Plastics are a contentious issue in this. There is no argument that making new plastic uses oil and there is a positive effect to recycling some plastics; the problem again is in the selection and sorting process which tends to still use more resources overall than not recycling. I remember a scheme a few years ago that was looking into basically melting down every sort of plastic and re-processing it to re-produce oil. This would almost certainly be a good thing but we haven’t got there yet and the folks who understand the economics of this claim that burying all the plastics we have in landfill for now, and mining it later would be far more efficient than the picky and mostly wasteful recycling we do now.

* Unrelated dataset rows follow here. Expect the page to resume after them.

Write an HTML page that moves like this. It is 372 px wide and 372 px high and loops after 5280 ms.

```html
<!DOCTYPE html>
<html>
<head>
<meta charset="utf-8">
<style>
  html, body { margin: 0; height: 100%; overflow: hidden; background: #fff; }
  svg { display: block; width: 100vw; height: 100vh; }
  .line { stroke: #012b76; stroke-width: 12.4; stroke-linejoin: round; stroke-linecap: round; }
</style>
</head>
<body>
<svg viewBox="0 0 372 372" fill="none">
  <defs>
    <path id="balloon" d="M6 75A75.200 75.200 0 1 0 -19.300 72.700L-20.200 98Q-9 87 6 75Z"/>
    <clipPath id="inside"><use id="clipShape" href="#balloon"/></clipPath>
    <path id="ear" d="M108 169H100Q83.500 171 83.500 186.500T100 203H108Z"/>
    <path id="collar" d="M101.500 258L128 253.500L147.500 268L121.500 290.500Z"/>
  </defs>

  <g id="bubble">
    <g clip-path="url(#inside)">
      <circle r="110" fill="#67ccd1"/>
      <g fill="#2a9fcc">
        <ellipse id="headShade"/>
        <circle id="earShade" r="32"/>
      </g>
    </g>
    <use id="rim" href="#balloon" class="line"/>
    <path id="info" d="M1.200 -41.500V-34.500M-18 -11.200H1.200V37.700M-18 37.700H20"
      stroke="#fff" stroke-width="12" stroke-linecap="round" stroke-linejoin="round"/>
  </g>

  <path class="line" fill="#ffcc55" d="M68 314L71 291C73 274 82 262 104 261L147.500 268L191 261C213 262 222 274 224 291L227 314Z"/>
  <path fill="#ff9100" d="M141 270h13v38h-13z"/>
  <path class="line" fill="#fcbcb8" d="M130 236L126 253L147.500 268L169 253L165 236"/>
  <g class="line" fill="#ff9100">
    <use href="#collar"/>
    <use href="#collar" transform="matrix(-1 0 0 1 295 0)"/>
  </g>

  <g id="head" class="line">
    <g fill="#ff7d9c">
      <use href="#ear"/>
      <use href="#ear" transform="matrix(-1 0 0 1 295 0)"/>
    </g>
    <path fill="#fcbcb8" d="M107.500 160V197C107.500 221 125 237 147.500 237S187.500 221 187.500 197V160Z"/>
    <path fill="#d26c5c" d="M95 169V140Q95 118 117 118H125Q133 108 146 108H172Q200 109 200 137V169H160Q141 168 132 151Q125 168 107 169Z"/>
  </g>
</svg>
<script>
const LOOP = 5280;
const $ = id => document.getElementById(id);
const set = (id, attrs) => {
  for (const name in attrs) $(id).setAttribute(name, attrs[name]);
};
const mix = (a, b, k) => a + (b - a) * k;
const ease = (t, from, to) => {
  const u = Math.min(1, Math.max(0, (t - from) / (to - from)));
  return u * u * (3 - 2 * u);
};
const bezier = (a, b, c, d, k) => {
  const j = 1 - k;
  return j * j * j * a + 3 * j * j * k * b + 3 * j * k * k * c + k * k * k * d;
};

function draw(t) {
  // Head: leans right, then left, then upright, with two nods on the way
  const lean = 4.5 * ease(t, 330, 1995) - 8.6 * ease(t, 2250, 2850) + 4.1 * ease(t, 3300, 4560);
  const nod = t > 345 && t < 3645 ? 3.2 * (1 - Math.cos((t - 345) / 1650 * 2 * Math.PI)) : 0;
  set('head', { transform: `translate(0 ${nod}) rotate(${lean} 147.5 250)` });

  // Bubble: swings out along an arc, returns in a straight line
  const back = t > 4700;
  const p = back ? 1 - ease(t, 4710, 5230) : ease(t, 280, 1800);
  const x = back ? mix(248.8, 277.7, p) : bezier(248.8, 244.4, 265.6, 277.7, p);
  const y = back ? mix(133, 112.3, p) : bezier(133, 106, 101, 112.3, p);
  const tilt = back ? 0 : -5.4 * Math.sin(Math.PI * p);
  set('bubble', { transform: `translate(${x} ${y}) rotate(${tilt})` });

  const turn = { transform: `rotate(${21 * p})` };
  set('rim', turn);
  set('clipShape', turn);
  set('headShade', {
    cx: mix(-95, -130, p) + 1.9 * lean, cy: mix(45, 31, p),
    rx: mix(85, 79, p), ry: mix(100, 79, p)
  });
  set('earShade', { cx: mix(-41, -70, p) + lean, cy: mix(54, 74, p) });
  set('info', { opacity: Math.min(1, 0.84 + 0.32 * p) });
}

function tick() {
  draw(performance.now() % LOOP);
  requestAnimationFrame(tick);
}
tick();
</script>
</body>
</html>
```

In doing a little bit of research for this post I did read quite a few opinions on everything and a lot of the anti-recycling articles I have seen state things like: “Recycling things like paper, aluminium cans, etc. are among the most harmful ways to pollute the environment and use fossil fuels.” – This is a shame because the person who wrote this is talking nonsense. Actually, aluminium cans are one of the few things that are very much viable to recycle, along with copper and other large metal items in general. It is easy to take the negative effect of paper and bottles and stretch this to everything and if you do bother to read “Eight Great Myths”, for example, you should pick up the fact that the big evil is the small scale house to house recycling and not much larger selective schemes which can sometimes, be positive. Scrap metals, tyres and fast-food company cooking oils are all good examples of positive recycling.

Landfill is often cited as the main great evils of our green age. Freecycle almost has this whole thing about keeping things out of landfill as a mantra. Companies make a LOT of money out of recycling and there are a hell of a lot of commercial pressures to keep up these myths. There isn’t a lot of money in landfill so it tends to lose the PR battle. But is landfill really so evil?

Actually no. Not at all – And this is one of the reason I refuse to go on about keeping things out of landfill. Modern landfills have moved on in technology; if you don’t believe me look some up! They tend to be huge centralised places that are landscaped over when they are finished; they don’t cause pollution, they are well managed and the more modern ones are re-using the methane produced by organic waste to generate electricity. Landfill sites are certainly not the great open fly infested visions of hell that recycling evangelists would have us believe – Quite the opposite in fact. A lot of them are also being designed now with the prospects of future recycling being taken into consideration. One day we may come up with a much more efficient use of plastics and when we do, we know exactly where they are in the landfill sites and we can easily get at them in bulk. When you stop and think about it, that’s actually pretty cool.

Ultimately there are people on both sides of this debate and it’s one I try not to get too involved with. I am forced (legally!) to recycle things and it grates at me every time I have to put used paper into a recycling bin. I hate it, but it’s happening anyway. I can’t stop people doing this, I can only hope that at some point governments will stop listening to the companies who make billions from recycling schemes that are both pointless and damaging and will come up with some other schemes. Meanwhile, I will carry on pushing for local reuse schemes like Freecycle and its offshoots and supporting yard sales and car boot sales. I will also carry on supporting the Salvation Army shops who have so far refused to forget their purpose as cheap local-community charity shops and companies like Frenchys in Atlantic Canada who keep millions of tonnes of clothing from otherwise being pulped to make recycled bloody paper!

So should you.